WHAT THE EXERCISE ASKS: Could you copy every line of the data that contains "label"?

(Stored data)
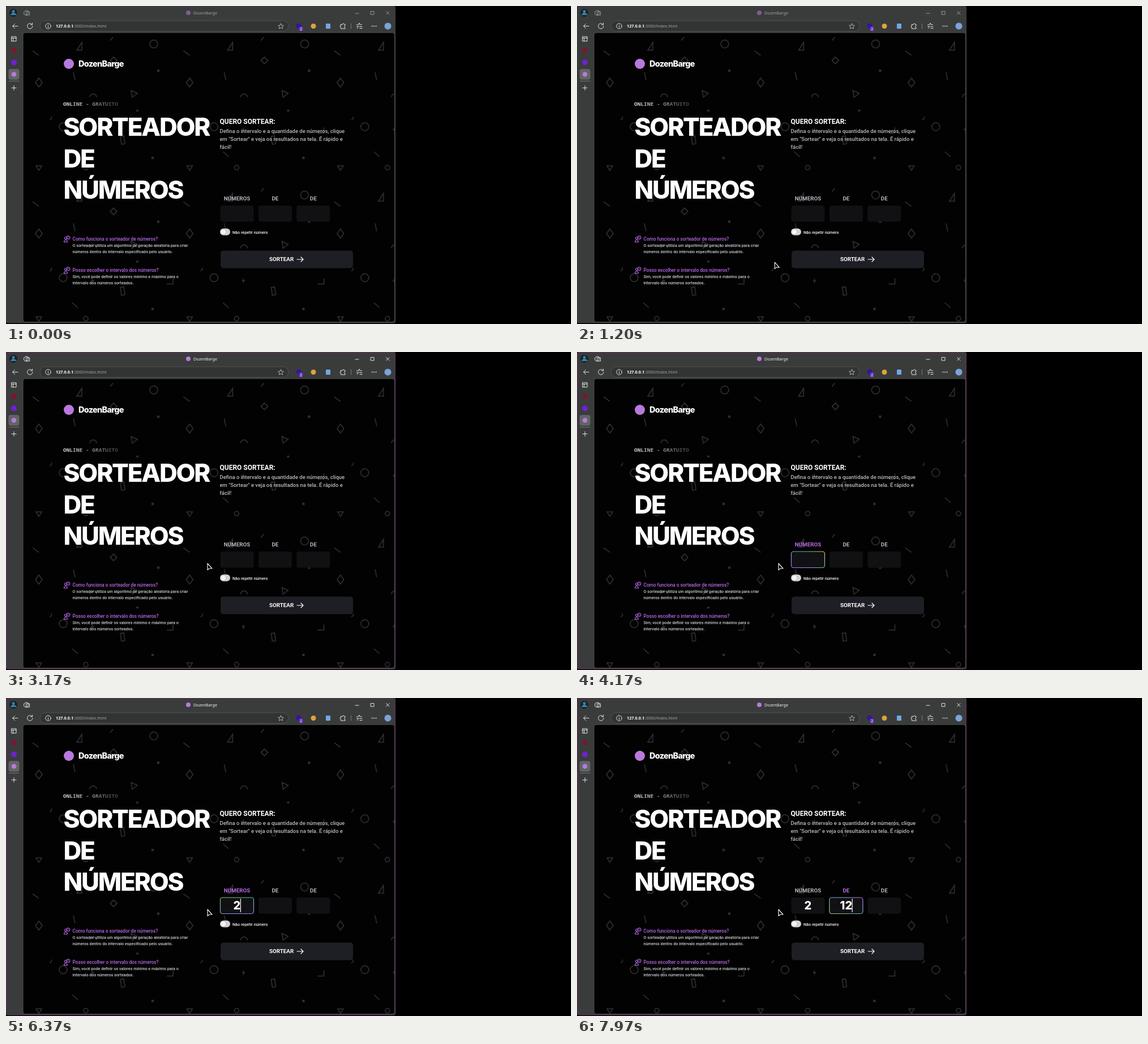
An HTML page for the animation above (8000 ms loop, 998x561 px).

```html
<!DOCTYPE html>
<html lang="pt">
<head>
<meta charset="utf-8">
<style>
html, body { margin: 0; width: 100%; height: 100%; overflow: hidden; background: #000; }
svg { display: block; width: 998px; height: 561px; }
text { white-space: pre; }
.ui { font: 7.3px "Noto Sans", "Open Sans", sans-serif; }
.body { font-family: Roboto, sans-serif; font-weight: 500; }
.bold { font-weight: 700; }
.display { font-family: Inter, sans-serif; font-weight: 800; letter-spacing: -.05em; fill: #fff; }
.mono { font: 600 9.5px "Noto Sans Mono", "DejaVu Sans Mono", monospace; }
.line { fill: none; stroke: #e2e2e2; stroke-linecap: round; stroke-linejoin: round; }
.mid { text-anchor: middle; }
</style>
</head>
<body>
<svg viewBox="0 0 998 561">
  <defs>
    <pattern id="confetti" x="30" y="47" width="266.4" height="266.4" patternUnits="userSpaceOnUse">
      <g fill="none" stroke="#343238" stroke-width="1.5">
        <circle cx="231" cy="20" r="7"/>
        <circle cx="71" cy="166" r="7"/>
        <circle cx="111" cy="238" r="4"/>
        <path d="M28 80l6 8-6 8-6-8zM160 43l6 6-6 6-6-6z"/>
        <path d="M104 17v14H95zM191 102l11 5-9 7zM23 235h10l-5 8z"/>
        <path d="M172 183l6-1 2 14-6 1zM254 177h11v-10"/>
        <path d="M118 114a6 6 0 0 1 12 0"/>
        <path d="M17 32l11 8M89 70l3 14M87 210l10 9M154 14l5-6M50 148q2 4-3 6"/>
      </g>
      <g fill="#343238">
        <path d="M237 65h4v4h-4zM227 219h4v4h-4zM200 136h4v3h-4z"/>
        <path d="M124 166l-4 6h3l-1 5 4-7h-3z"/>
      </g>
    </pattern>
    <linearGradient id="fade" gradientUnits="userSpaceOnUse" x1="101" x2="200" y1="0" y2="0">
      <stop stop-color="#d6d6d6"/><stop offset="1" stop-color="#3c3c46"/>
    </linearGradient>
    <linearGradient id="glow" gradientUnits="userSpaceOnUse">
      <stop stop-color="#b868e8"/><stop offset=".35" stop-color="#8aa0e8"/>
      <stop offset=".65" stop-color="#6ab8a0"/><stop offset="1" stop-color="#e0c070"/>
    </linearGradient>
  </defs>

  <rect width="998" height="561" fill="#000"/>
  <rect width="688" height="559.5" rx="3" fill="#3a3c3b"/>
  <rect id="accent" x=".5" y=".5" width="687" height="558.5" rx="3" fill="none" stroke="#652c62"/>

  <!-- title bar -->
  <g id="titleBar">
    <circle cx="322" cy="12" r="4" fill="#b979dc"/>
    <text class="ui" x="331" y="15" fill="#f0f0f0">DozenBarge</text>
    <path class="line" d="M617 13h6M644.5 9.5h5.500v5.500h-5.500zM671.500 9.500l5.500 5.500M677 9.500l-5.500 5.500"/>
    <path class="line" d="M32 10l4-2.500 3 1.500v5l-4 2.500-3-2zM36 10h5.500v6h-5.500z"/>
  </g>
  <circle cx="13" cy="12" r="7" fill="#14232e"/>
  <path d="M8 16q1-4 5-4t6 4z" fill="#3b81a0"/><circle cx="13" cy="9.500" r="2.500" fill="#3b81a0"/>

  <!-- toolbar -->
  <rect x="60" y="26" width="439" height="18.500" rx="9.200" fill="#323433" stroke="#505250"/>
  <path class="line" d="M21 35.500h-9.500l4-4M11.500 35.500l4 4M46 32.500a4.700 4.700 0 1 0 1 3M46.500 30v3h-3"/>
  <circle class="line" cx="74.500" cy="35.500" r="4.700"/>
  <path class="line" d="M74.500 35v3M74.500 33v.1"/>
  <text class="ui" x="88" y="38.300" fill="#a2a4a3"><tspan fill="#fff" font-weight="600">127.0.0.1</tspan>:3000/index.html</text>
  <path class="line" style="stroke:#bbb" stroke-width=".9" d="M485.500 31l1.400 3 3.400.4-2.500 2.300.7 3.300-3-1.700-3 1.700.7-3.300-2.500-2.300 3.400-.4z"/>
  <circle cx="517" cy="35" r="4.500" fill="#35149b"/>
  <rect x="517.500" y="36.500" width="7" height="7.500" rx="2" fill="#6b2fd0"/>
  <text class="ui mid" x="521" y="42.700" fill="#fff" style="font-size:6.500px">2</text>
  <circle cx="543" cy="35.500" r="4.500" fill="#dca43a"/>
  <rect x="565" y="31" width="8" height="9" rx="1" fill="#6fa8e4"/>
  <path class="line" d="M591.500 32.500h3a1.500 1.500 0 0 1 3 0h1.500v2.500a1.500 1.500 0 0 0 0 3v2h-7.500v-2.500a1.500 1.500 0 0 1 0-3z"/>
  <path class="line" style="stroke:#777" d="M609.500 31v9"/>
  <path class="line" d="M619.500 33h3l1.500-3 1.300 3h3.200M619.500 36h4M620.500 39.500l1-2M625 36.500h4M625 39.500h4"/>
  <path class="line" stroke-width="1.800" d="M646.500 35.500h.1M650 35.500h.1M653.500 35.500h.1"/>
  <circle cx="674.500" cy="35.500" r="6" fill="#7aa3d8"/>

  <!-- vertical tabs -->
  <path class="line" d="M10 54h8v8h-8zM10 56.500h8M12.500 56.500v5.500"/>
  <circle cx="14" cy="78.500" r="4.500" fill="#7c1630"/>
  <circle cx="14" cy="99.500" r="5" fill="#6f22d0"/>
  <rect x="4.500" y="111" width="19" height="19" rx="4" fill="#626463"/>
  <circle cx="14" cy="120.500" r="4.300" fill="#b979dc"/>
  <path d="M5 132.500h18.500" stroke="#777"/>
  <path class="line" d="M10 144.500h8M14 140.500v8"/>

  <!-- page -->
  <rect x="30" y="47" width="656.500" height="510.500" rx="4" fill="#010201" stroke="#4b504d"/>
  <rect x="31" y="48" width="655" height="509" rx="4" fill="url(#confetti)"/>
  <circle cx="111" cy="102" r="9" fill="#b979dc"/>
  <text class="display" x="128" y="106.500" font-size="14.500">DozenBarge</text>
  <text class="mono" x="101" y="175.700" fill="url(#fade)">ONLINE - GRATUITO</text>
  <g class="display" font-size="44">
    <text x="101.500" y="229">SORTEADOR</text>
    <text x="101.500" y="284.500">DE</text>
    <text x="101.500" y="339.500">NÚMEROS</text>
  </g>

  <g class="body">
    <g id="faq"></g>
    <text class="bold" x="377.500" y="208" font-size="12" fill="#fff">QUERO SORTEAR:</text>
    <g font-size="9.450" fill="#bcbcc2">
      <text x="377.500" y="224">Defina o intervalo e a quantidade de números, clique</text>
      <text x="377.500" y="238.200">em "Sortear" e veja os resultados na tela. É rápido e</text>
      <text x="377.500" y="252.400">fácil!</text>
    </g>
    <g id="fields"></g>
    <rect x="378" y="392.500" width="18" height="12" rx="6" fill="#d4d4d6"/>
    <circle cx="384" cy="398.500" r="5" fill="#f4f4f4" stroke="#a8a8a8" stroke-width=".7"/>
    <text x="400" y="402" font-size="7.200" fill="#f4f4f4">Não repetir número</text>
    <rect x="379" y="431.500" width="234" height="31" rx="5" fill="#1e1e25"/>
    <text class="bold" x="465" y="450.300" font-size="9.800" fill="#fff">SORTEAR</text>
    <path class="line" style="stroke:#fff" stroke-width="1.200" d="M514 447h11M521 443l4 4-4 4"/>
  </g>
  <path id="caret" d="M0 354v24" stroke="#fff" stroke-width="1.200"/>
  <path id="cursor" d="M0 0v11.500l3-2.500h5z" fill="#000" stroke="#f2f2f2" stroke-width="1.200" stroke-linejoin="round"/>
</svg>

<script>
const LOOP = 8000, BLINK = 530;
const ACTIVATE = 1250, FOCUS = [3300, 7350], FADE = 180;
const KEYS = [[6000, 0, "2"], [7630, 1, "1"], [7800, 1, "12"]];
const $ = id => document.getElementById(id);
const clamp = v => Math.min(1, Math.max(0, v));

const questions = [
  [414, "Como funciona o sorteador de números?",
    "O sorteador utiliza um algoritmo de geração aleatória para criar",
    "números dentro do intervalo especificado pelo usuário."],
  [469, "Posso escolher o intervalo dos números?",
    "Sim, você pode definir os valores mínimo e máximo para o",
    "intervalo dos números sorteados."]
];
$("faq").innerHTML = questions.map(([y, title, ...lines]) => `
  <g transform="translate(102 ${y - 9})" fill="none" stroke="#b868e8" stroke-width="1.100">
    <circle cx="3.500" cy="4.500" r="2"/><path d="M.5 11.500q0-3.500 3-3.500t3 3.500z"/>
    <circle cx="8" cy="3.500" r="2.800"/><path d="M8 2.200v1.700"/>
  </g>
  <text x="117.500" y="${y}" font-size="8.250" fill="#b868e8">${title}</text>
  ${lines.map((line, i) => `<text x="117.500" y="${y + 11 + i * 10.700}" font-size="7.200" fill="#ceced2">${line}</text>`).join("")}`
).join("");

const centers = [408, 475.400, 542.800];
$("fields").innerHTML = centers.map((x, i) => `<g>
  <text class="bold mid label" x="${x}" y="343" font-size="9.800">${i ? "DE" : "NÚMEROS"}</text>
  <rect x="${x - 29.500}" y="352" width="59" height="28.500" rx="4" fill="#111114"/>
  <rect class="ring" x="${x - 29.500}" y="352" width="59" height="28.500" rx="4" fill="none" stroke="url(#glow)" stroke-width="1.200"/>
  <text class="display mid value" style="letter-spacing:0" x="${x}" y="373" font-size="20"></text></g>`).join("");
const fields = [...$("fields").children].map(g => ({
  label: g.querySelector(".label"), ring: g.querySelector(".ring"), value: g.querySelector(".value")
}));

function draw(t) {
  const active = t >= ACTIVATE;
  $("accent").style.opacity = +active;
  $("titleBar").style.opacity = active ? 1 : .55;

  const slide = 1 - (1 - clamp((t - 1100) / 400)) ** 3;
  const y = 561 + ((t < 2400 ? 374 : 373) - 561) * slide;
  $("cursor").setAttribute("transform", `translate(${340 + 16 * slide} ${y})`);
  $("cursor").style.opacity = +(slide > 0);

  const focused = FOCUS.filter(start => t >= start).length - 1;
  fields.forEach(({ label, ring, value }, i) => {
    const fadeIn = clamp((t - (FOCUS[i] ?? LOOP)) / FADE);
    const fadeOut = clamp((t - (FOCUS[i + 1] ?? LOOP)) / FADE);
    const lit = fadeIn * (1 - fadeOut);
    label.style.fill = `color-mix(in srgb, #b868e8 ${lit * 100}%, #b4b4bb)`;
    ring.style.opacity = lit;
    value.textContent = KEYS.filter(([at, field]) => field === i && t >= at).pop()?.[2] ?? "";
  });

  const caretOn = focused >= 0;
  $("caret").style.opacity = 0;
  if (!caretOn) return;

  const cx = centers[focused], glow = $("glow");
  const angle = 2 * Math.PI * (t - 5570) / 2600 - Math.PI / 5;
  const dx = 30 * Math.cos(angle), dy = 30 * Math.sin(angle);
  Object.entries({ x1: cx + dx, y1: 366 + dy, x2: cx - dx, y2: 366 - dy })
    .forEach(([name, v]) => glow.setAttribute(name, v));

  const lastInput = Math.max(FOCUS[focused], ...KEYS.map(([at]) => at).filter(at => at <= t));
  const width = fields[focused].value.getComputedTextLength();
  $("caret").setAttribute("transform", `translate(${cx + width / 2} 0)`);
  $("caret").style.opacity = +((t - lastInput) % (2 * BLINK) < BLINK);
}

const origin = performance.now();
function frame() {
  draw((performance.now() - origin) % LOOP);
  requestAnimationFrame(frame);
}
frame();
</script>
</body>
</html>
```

FINISHED EXERCISE:
  <text class="bold mid label" x="${x}" y="343" font-size="9.800">${i ? "DE" : "NÚMEROS"}</text>
  label: g.querySelector(".label"), ring: g.querySelector(".ring"), value: g.querySelector(".value")
  fields.forEach(({ label, ring, value }, i) => {
    label.style.fill = `color-mix(in srgb, #b868e8 ${lit * 100}%, #b4b4bb)`;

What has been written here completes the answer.